Every organization has their own communication heartbeat. It’s part of the employee experience and dictates how they’ll receive information from the company, as well as how they’ll give information back to the company. This rhythm doesn’t happen on its own. Leaders have to be proactive with sustaining their heartbeat, they need to be thoughtful about what’s said and when for their employees.
The term communication heartbeat was coined by Patty McCord, the former Head of People at Netflix:
“How do you know when people are well enough informed? Here’s my measure.
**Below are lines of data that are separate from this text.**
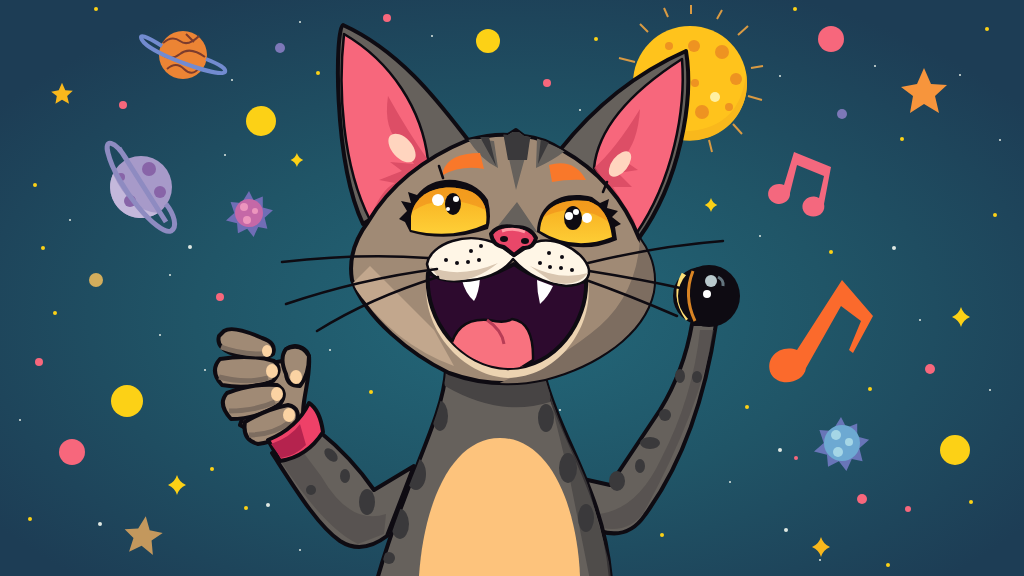
<!DOCTYPE html>
<html lang="en">
<head>
<meta charset="utf-8">
<title>Singing cat in space</title>
<style>
:root{--ink:#0e0b12;--fur:#a08a75;--fur-shade:#7d6d60;--grey:#66615c;--grey-dark:#474444;--spot:#3a393b;--pink:#f7677c;--pink-deep:#d4465f;--cream:#fff6e6;--belly:#fdc37c;--yellow:#fcd116;--gold:#f9b81c;--orange:#f9782a;--lilac:#a79ac9;--violet:#7d78b8;--blue:#6c86cc;--night:#1d3d55}
html,body{margin:0;height:100%;overflow:hidden;background:var(--night)}
svg{display:block;width:1024px;height:576px}
.line{stroke:var(--ink);stroke-width:4;stroke-linejoin:round;stroke-linecap:round}
.thin{stroke-width:2.5}
.none{fill:none}
.fur{fill:var(--fur)}.shade{fill:var(--fur-shade)}.grey{fill:var(--grey)}.dark{fill:var(--grey-dark)}.spot{fill:var(--spot)}
.pink{fill:var(--pink)}.deep{fill:var(--pink-deep)}.cream{fill:var(--cream)}.belly{fill:var(--belly)}
.yellow{fill:var(--yellow)}.gold{fill:var(--gold)}.orange{fill:var(--orange)}.lilac{fill:var(--lilac)}.violet{fill:var(--violet)}
.ink{fill:var(--ink)}.white{fill:#fff}
</style>
</head>
<body>
<svg viewBox="0 0 1024 576" role="img" aria-label="A cartoon cat singing among planets, stars and music notes">
<defs>
<radialGradient id="sky" cx="50%" cy="55%" r="62%"><stop offset="0" stop-color="#23687a"/><stop offset=".5" stop-color="#205567"/><stop offset="1" stop-color="#1d3d55"/></radialGradient>
<linearGradient id="iris" x1="0" y1="0" x2="0" y2="1"><stop offset="0" stop-color="#f6a71b"/><stop offset="1" stop-color="#ffd43a"/></linearGradient>
<path id="twinkle" d="M0-10Q2-3 9 0Q2 3 0 10Q-2 3-9 0Q-2-3 0-10Z"/>
<path id="star" d="M0-24L7-8L23-7L11 4L15 21L0 12L-14 21L-11 4L-23-5L-7-8Z"/>
<path id="spiky" d="M0-25L5-15L15-19L15-7L26-4L17 4L20 16L10 14L5 25L-2 16L-12 21L-13 10L-25 7L-16-1L-20-13L-8-12Z"/>
<clipPath id="mouth-clip"><path d="M428 273Q470 290 514 264Q546 288 586 281C588 320 556 369 508 368C462 367 424 322 428 273Z"/></clipPath>
<clipPath id="eye-left-clip"><path d="M411 216C416 188 448 182 472 192Q489 201 486 224Q452 240 411 230Z"/></clipPath>
<clipPath id="eye-right-clip"><path d="M540 231C541 206 562 198 588 201Q608 207 612 237Q574 252 540 231Z"/></clipPath>
<clipPath id="body-clip"><path d="M446 370C443 420 405 480 377 580H611C604 490 560 440 543 370Z"/></clipPath>
<clipPath id="head-clip"><path d="M468 140Q492 134 508 135L516 130L524 136Q544 138 562 150Q616 180 639 238Q658 264 653 292C644 334 596 366 545 379Q495 390 449 373C410 354 366 318 352 280Q347 250 368 222Q400 168 468 140Z"/></clipPath>
</defs>

<rect id="space" width="1024" height="576" fill="url(#sky)"/>

<g id="dots">
<g class="yellow"><circle cx="488" cy="41" r="12"/><circle cx="261" cy="121" r="15"/><circle cx="127" cy="401" r="16"/><circle cx="955" cy="450" r="15"/><circle cx="96" cy="280" r="7" fill="#d3ad5c"/>
<circle cx="35" cy="185" r="2"/><circle cx="30" cy="519" r="2"/><circle cx="318" cy="73" r="2"/><circle cx="987" cy="29" r="2"/><circle cx="902" cy="139" r="2"/><circle cx="995" cy="215" r="2"/><circle cx="831" cy="252" r="2"/><circle cx="870" cy="389" r="2"/><circle cx="747" cy="407" r="2"/><circle cx="971" cy="502" r="2"/><circle cx="662" cy="535" r="2"/><circle cx="212" cy="469" r="2"/><circle cx="246" cy="508" r="2"/><circle cx="55" cy="313" r="2"/><circle cx="371" cy="392" r="2"/><circle cx="43" cy="248" r="2"/><circle cx="795" cy="9" r="2"/><circle cx="596" cy="39" r="2"/><circle cx="96" cy="9" r="2"/><circle cx="888" cy="565" r="2"/></g>
<g class="pink"><circle cx="831" cy="39" r="13"/><circle cx="72" cy="452" r="13"/><circle cx="387" cy="18" r="4"/><circle cx="547" cy="83" r="4"/><circle cx="123" cy="105" r="4"/><circle cx="220" cy="297" r="4"/><circle cx="39" cy="362" r="4"/><circle cx="930" cy="369" r="5"/><circle cx="862" cy="499" r="5"/><circle cx="908" cy="509" r="3"/><circle cx="796" cy="458" r="2"/></g>
<g class="violet"><circle cx="280" cy="48" r="5"/><circle cx="842" cy="114" r="5"/></g>
<g fill="#dfe8e2"><circle cx="190" cy="247" r="2"/><circle cx="894" cy="248" r="2"/><circle cx="780" cy="450" r="2"/><circle cx="786" cy="530" r="2"/><circle cx="100" cy="524" r="2"/><circle cx="268" cy="505" r="2"/><circle cx="70" cy="220" r="1"/><circle cx="300" cy="22" r="1"/><circle cx="232" cy="80" r="1"/><circle cx="432" cy="36" r="1"/><circle cx="580" cy="110" r="1"/><circle cx="780" cy="76" r="1"/><circle cx="875" cy="66" r="1"/><circle cx="960" cy="75" r="1"/><circle cx="760" cy="236" r="1"/><circle cx="920" cy="320" r="1"/><circle cx="990" cy="390" r="1"/><circle cx="730" cy="482" r="1"/><circle cx="820" cy="560" r="1"/><circle cx="205" cy="370" r="1"/><circle cx="160" cy="335" r="1"/><circle cx="20" cy="420" r="1"/><circle cx="300" cy="550" r="1"/><circle cx="560" cy="410" r="1"/><circle cx="330" cy="350" r="1"/><circle cx="170" cy="275" r="1"/><circle cx="1000" cy="140" r="1"/><circle cx="225" cy="155" r="1"/></g>
</g>

<g id="stars">
<use href="#twinkle" x="297" y="160" class="yellow" transform="translate(89 48) scale(.7)"/>
<use href="#twinkle" x="177" y="485" class="yellow"/>
<use href="#twinkle" x="961" y="317" class="yellow"/>
<use href="#twinkle" transform="translate(711 205) scale(.7)" class="yellow"/>
<use href="#twinkle" x="821" y="547" class="gold"/>
<use href="#star" transform="translate(62 94) scale(.47)" class="gold"/>
<use href="#star" transform="translate(924 92)" fill="#f7953c"/>
<use href="#star" transform="translate(143 536) scale(.83) rotate(8)" fill="#c3985d"/>
</g>

<g id="orange-planet">
<circle cx="183" cy="55" r="24" fill="#ec8434"/>
<path d="M163 43q9-8 17-2t19-5M160 53q10 9 20 1t25 3M167 69q9-8 17 0t15-1M186 34l8 8" class="none" stroke="#7c3c2d" stroke-width="2"/>
<path d="M162 46C146 36 138 33 142 40C150 54 220 78 225 72Q227 67 206 59" class="none" stroke="#728bd0" stroke-width="4"/>
</g>
<g id="lilac-planet">
<circle cx="141" cy="187" r="31" class="lilac"/>
<path d="M113 174A31 31 0 0 0 158 213Q130 211 113 174Z" fill="#c4b8db"/>
<g fill="#8864a8"><circle cx="149" cy="169" r="7"/><circle cx="160" cy="192" r="6"/><circle cx="130" cy="201" r="6"/><circle cx="121" cy="177" r="4"/></g>
<path d="M127 160C114 139 104 139 108 153C116 186 158 236 171 231C178 227 174 214 166 204M119 148L166 222" class="none" stroke="#8e8bc1" stroke-width="5"/>
</g>
<g id="germ-planets">
<use href="#spiky" transform="translate(249 214) scale(.92)" fill="#706db6"/>
<circle cx="249" cy="213" r="14" fill="#c568a7"/><g fill="#ec95bd"><circle cx="244" cy="207" r="4"/><circle cx="255" cy="211" r="3"/><circle cx="247" cy="220" r="4"/></g>
<use href="#spiky" transform="translate(841 444) scale(1.08)" fill="#6875b8"/>
<circle cx="842" cy="443" r="18" fill="#6da9d2"/><g fill="#a5d6e6"><circle cx="836" cy="435" r="5"/><circle cx="849" cy="442" r="4"/><circle cx="838" cy="452" r="5"/></g>
</g>

<g id="sun">
<path d="M691 14V5M717 19l5-9M738 35l10-9M751 68l12-2M748 96l14 4M733 124l9 10M709 140l3 12M668 17l-4-9M648 32l-8-8M635 62l-16-4M630 90l-12 4" stroke="#d99a43" stroke-width="2"/>
<circle cx="690" cy="83" r="57" fill="#ffc31c"/>
<path d="M640 111A57 57 0 0 0 746 73Q741 126 690 131Q661 132 640 111Z" class="gold"/>
<g fill="#ee9321"><circle cx="694" cy="46" r="6"/><circle cx="722" cy="52" r="7"/><circle cx="669" cy="46" r="4"/><circle cx="736" cy="79" r="6"/><circle cx="702" cy="112" r="7"/><circle cx="695" cy="83" r="4"/><circle cx="729" cy="107" r="4"/></g>
<circle cx="715" cy="97" r="5" fill="#fff0a2"/>
</g>

<g id="notes">
<path d="M794 152L831 167L824 204A11 10 0 1 1 819 198L824 176L797 165L790 193A11 10 0 1 1 784 185Z" fill="#f4687e"/>
<path d="M842 280L873 316L853 353L849 350L861 321L841 306L806 368C804 383 779 388 771 374C764 358 780 344 797 350Z" fill="#fb6a2c"/>
</g>

<g id="cat">
<g id="left-arm">
<path class="line grey" d="M272 453C296 490 318 526 340 541Q362 555 387 536L414 466L374 490Q351 457 320 432Z"/>
<path class="dark" d="M280 460Q324 528 358 544L384 534L386 514Q350 526 321 476L300 448Z" opacity=".45"/>
<g class="spot"><ellipse cx="331" cy="455" rx="8" ry="5" transform="rotate(45 331 455)"/><ellipse cx="367" cy="502" rx="8" ry="13"/><ellipse cx="345" cy="476" rx="5" ry="7"/><circle cx="311" cy="490" r="5"/></g>
</g>
<g id="right-arm">
<path class="line grey" d="M692 324Q684 371 660 410L610 485L570 476L600 531Q628 540 645 515C680 467 704 405 716 324Z"/>
<path class="dark" d="M714 330Q700 410 644 512Q630 533 602 528L598 514Q637 510 661 459Q693 397 700 330Z" opacity=".45"/>
<g class="spot"><ellipse cx="650" cy="443" rx="10" ry="6"/><ellipse cx="617" cy="481" rx="8" ry="10"/><ellipse cx="680" cy="376" rx="5" ry="7"/><ellipse cx="697" cy="377" rx="5" ry="6"/><ellipse cx="640" cy="466" rx="5" ry="7"/><circle cx="665" cy="415" r="6"/></g>
</g>
<g id="body">
<path class="line grey" d="M446 370C443 420 405 480 377 580H611C604 490 560 440 543 370Z"/>
<g clip-path="url(#body-clip)">
<path class="dark" d="M440 370H550V402Q500 418 445 386Z"/>
<path class="dark" d="M543 370Q563 440 584 470L614 580H590L570 480Z" opacity=".7"/>
<g class="spot"><ellipse cx="440" cy="416" rx="8" ry="15"/><ellipse cx="416" cy="474" rx="10" ry="16"/><ellipse cx="400" cy="524" rx="9" ry="15"/><ellipse cx="546" cy="418" rx="8" ry="14"/><ellipse cx="568" cy="468" rx="9" ry="15"/><ellipse cx="586" cy="518" rx="8" ry="14"/><circle cx="389" cy="558" r="6"/></g>
</g>
<path class="belly" d="M419 576C424 502 452 438 500 438C549 438 577 504 580 576Z"/>
</g>

<g id="ears">
<path class="line grey" d="M343 25C335 28 333 160 363 224L405 198L468 140C440 104 402 52 343 25Z"/>
<path class="line pink thin" d="M344 34C338 88 342 165 370 220L428 160C422 110 392 62 344 34Z"/>
<path class="deep" d="M370 220Q380 190 395 183L379 180L402 171L390 162L414 164L401 144Q383 130 388 96Q408 132 428 160Z" opacity=".75"/>
<ellipse cx="402" cy="148" rx="10" ry="17" transform="rotate(-42 402 148)" fill="#ffd5bf"/>
<path class="line grey" d="M686 51C632 75 590 112 560 150L610 206L639 238C680 181 694 100 686 51Z"/>
<path class="line pink thin" d="M682 59C632 91 598 128 594 168L636 234C673 180 686 110 682 59Z"/>
<path class="deep" d="M594 168Q615 150 640 109Q638 143 622 159L638 170L618 173L632 187L613 187L634 220L636 234Z" opacity=".75"/>
<ellipse cx="620" cy="164" rx="8" ry="15" transform="rotate(38 620 164)" fill="#ffd5bf"/>
</g>

<g id="head">
<path class="line fur" d="M468 140Q492 134 508 135L516 130L524 136Q544 138 562 150Q616 180 639 238Q658 264 653 292C644 334 596 366 545 379Q495 390 449 373C410 354 366 318 352 280Q347 250 368 222Q400 168 468 140Z"/>
<g clip-path="url(#head-clip)">
<path class="shade" d="M640 238Q637 299 590 334Q550 365 515 376L480 392H560L665 330V240Z"/>
<path fill="#c2a78d" d="M352 284Q393 344 454 366L434 330L370 266Z"/>
<path class="grey" d="M467 138L494 141L498 168Q481 160 467 138ZM503 132H532L516 190ZM537 138L565 151Q552 161 536 168ZM517 202L538 233Q514 222 494 231Z"/>
<path class="spot" d="M480 137H489L496 166ZM503 132H531L527 160H508ZM541 138L549 142L538 164Z"/>
</g>
<path class="orange" d="M443 171Q449 153 480 153L484 169Q461 165 443 175ZM549 165Q574 158 586 180Q567 179 552 182Z"/>
<path class="line none thin" d="M439 166l4 12M607 182l-4 10"/>
</g>

<g id="eyes">
<path class="ink" d="M399 219L407 211L401 201L411 203L408 192L417 195C435 171 475 177 488 200Q492 218 488 229Q447 243 410 232L405 222ZM537 232C538 202 563 190 592 197L600 203L609 199L607 208L618 211L612 217L621 224L615 227L617 240Q575 258 537 232Z"/>
<g clip-path="url(#eye-left-clip)"><path d="M405 180H490V240H405Z" fill="url(#iris)"/><path d="M411 212Q445 190 488 211V184H410Z" fill="#f08e1c" opacity=".6"/></g>
<g clip-path="url(#eye-right-clip)"><path d="M535 195H615V252H535Z" fill="url(#iris)"/><path d="M538 220Q575 198 612 224V194H538Z" fill="#f08e1c" opacity=".6"/></g>
<ellipse cx="453" cy="204" rx="8" ry="11" class="ink"/><ellipse cx="573" cy="218" rx="9" ry="12" class="ink"/>
<g class="white"><circle cx="456" cy="199" r="3"/><circle cx="438" cy="200" r="6"/><circle cx="448" cy="209" r="2"/><circle cx="576" cy="212" r="3"/><circle cx="569" cy="216" r="4"/><circle cx="587" cy="218" r="5"/></g>
</g>

<g id="mouth">
<path d="M427 276C419 330 465 377 508 378C560 377 594 325 588 282L572 335L508 371L446 338Z" fill="#ecd3b1"/>
<path class="line" fill="#2d0a2e" d="M428 273Q470 290 514 264Q546 288 586 281C588 320 556 369 508 368C462 367 424 322 428 273Z"/>
<g clip-path="url(#mouth-clip)">
<path class="line thin" fill="#f8727f" d="M450 350Q456 317 489 320Q505 324 512 319Q534 322 533 360L508 376Z"/>
<path d="M487 320Q502 330 504 344" class="none" stroke="#b83d56" stroke-width="3"/>
</g>
<path class="white" d="M462 280L480 278Q479 293 474 301Q465 293 462 280ZM537 280L553 286Q548 297 540 304Q537 292 537 280Z"/>
</g>

<g id="muzzle">
<path class="line cream thin" d="M499 245C468 229 430 244 427 264Q430 283 462 281Q498 279 513 259Q533 282 566 286Q590 285 589 270C585 250 548 231 529 246L514 256Z"/>
<path d="M430 267Q460 279 498 263Q470 286 440 279ZM530 266Q560 281 588 273Q577 288 552 282Z" fill="#d9c6b0"/>
<g class="ink"><circle cx="446" cy="260" r="2"/><circle cx="457" cy="263" r="2"/><circle cx="468" cy="262" r="2"/><circle cx="479" cy="260" r="2"/><circle cx="471" cy="251" r="2"/><circle cx="481" cy="246" r="2"/><circle cx="540" cy="263" r="2"/><circle cx="550" cy="267" r="2"/><circle cx="561" cy="268" r="2"/><circle cx="572" cy="270" r="2"/><circle cx="549" cy="253" r="2"/><circle cx="562" cy="257" r="2"/></g>
<path class="line" fill="#e94769" d="M491 234Q498 224 514 227Q530 226 536 238Q533 249 523 248L514 255L504 247Q493 246 491 234Z"/>
<path d="M502 231Q514 227 525 232" class="none" stroke="#ff9aa5" stroke-width="3"/>
<ellipse cx="504" cy="239" rx="4" ry="3" class="ink"/><ellipse cx="525" cy="241" rx="4" ry="3" class="ink"/>
</g>

<g id="microphone">
<circle cx="702" cy="296" r="27" class="line gold"/>
<path d="M684 274Q672 296 688 319" class="none" stroke="#ffdf75" stroke-width="5"/>
<circle cx="709" cy="296" r="31" class="ink"/>
<path d="M693 271Q683 296 695 321" class="none" stroke="#d98424" stroke-width="3"/>
<circle cx="711" cy="281" r="6" fill="#b9c9cd"/><circle cx="707" cy="294" r="4" class="white"/><path d="M718 277q6 3 5 9" class="none" stroke="#64757e" stroke-width="3"/>
</g>

<path id="whiskers" class="line none thin" d="M282 262Q360 253 428 258M286 304Q360 279 437 269M317 331Q370 298 438 277M588 263Q658 246 723 241M589 271Q640 279 685 289M586 280Q631 296 677 316"/>

<g id="fist">
<path class="line fur" d="M240 425L262 365L287 360C276 345 304 340 309 356C311 380 300 404 304 420L270 442Z"/>
<path class="line fur" d="M224 331Q233 325 262 338Q277 343 273 354Q268 360 240 356Q215 350 219 336Z"/>
<path class="line fur" d="M220 359Q250 354 274 361Q284 370 273 381Q249 390 222 385Q209 371 220 359Z"/>
<path class="line fur" d="M227 393Q254 383 277 385Q289 392 280 404Q258 419 231 419Q217 404 227 393Z"/>
<path class="line fur" d="M245 422Q267 409 288 405Q302 408 296 424Q282 441 258 444Q242 440 245 422Z"/>
<path class="line fur" d="M286 349Q301 342 309 356Q309 375 300 386Q287 386 286 374Q279 358 286 349Z"/>
<path d="M221 347Q242 355 267 354M219 377Q246 384 268 378M229 411Q255 411 275 402M249 435Q273 435 290 422" class="none" stroke="#7d6d60" stroke-width="5"/>
<g fill="#fbd3a3"><ellipse cx="267" cy="351" rx="5" ry="6"/><ellipse cx="272" cy="371" rx="6" ry="7"/><ellipse cx="277" cy="394" rx="6" ry="7"/><ellipse cx="289" cy="415" rx="6" ry="7"/><ellipse cx="296" cy="377" rx="6" ry="7"/></g>
<path class="line" fill="#ee4168" d="M268 440Q297 428 309 403Q320 410 323 432Q307 457 280 461Z"/>
<path d="M271 444Q291 437 300 424L306 445Q295 456 281 458Z" fill="#b5234e"/>
</g>
</g>
</svg>
</body>
</html>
If you stop any employee, at any level of the company, in the break room or the elevator and ask what are the five most important things the company is working on for the next six months, that person should be able to tell you, rapid fire, one, two, three, four, five, ideally using the same words you’ve used in your communications to the staff and, if they’re really good, in the same order. If not, the heartbeat isn’t strong enough yet.”
Your communication cadence will operate on different rhythms. Each rhythm will define what type of employee touchpoint is going to happen, when it will happen, how frequently it’s needed, and what information will be included. For example, employees might have a tactical 1:1 three times a month with their manager plus a once monthly personal catch up to discuss their career path.
Your job as a frontline manager is to be the keeper of the heartbeat for all your employees. Instead of being a reactivity machine that only responds to requests as they come up, be proactive. Make sure that your team is on the same page, has a shared purpose, and knows what’s going on in the company as a whole. The very best managers are disciplined and precise about their heartbeat.
Here’s an example of a good communication heartbeat cadence:
There has never been an employee that complains about too much communication from their company. If you feel like you’re communicating too much, you’re actually communicating just enough. Every time you share information, 80% of it is lost so you need to share over and over again to get your point across. This is especially true in remote or hybrid office environments.
Each role and team has their own cadence. Some people, like new hires, will have more frequent check-ins. During their first 3 months as a new hire to the team, they should have an even more frequent communication cadence.
The communication heartbeat for the entire organization should look something like this:
For the sales department you might use a communication cadence like this:
At the team level your cadence can include:
Finally, for each individual rep, your communication heartbeat should include:
When these communication heartbeat cadences happen on schedule, employees will always know what’s going on. They’ll know when it's appropriate to talk about certain things, like their career progression, instead of wondering when to bring up certain topics. Knowing the schedule in advance eases the burden of deciding when to speak up.
It’s easy to build out your company heartbeat but much harder to maintain it. Without a keeper of the heartbeat, communication will fall apart after a few months. You’ll have a lot more situations where leaders say “we’re going to do all these great things” but nothing actually happens.
Ideally, the people department will be the keeper of the heartbeat. Most of the time though it's the head of each department who beats the drum. The keeper must constantly reiterate just how important communication is to the success of the organization. They control information flowing down, up, and across in a systematic way. If someone new joins the team, the keeper needs to add them to the right heartbeat.
You might be wondering if your company’s communication heartbeat is in need of some first aid. Here are a few signs that you’re not communicating enough:
Communication is a central part of running a successful sales team. To learn more about how to make your conversations even more impactful, check out our post on how to communicate with evidence.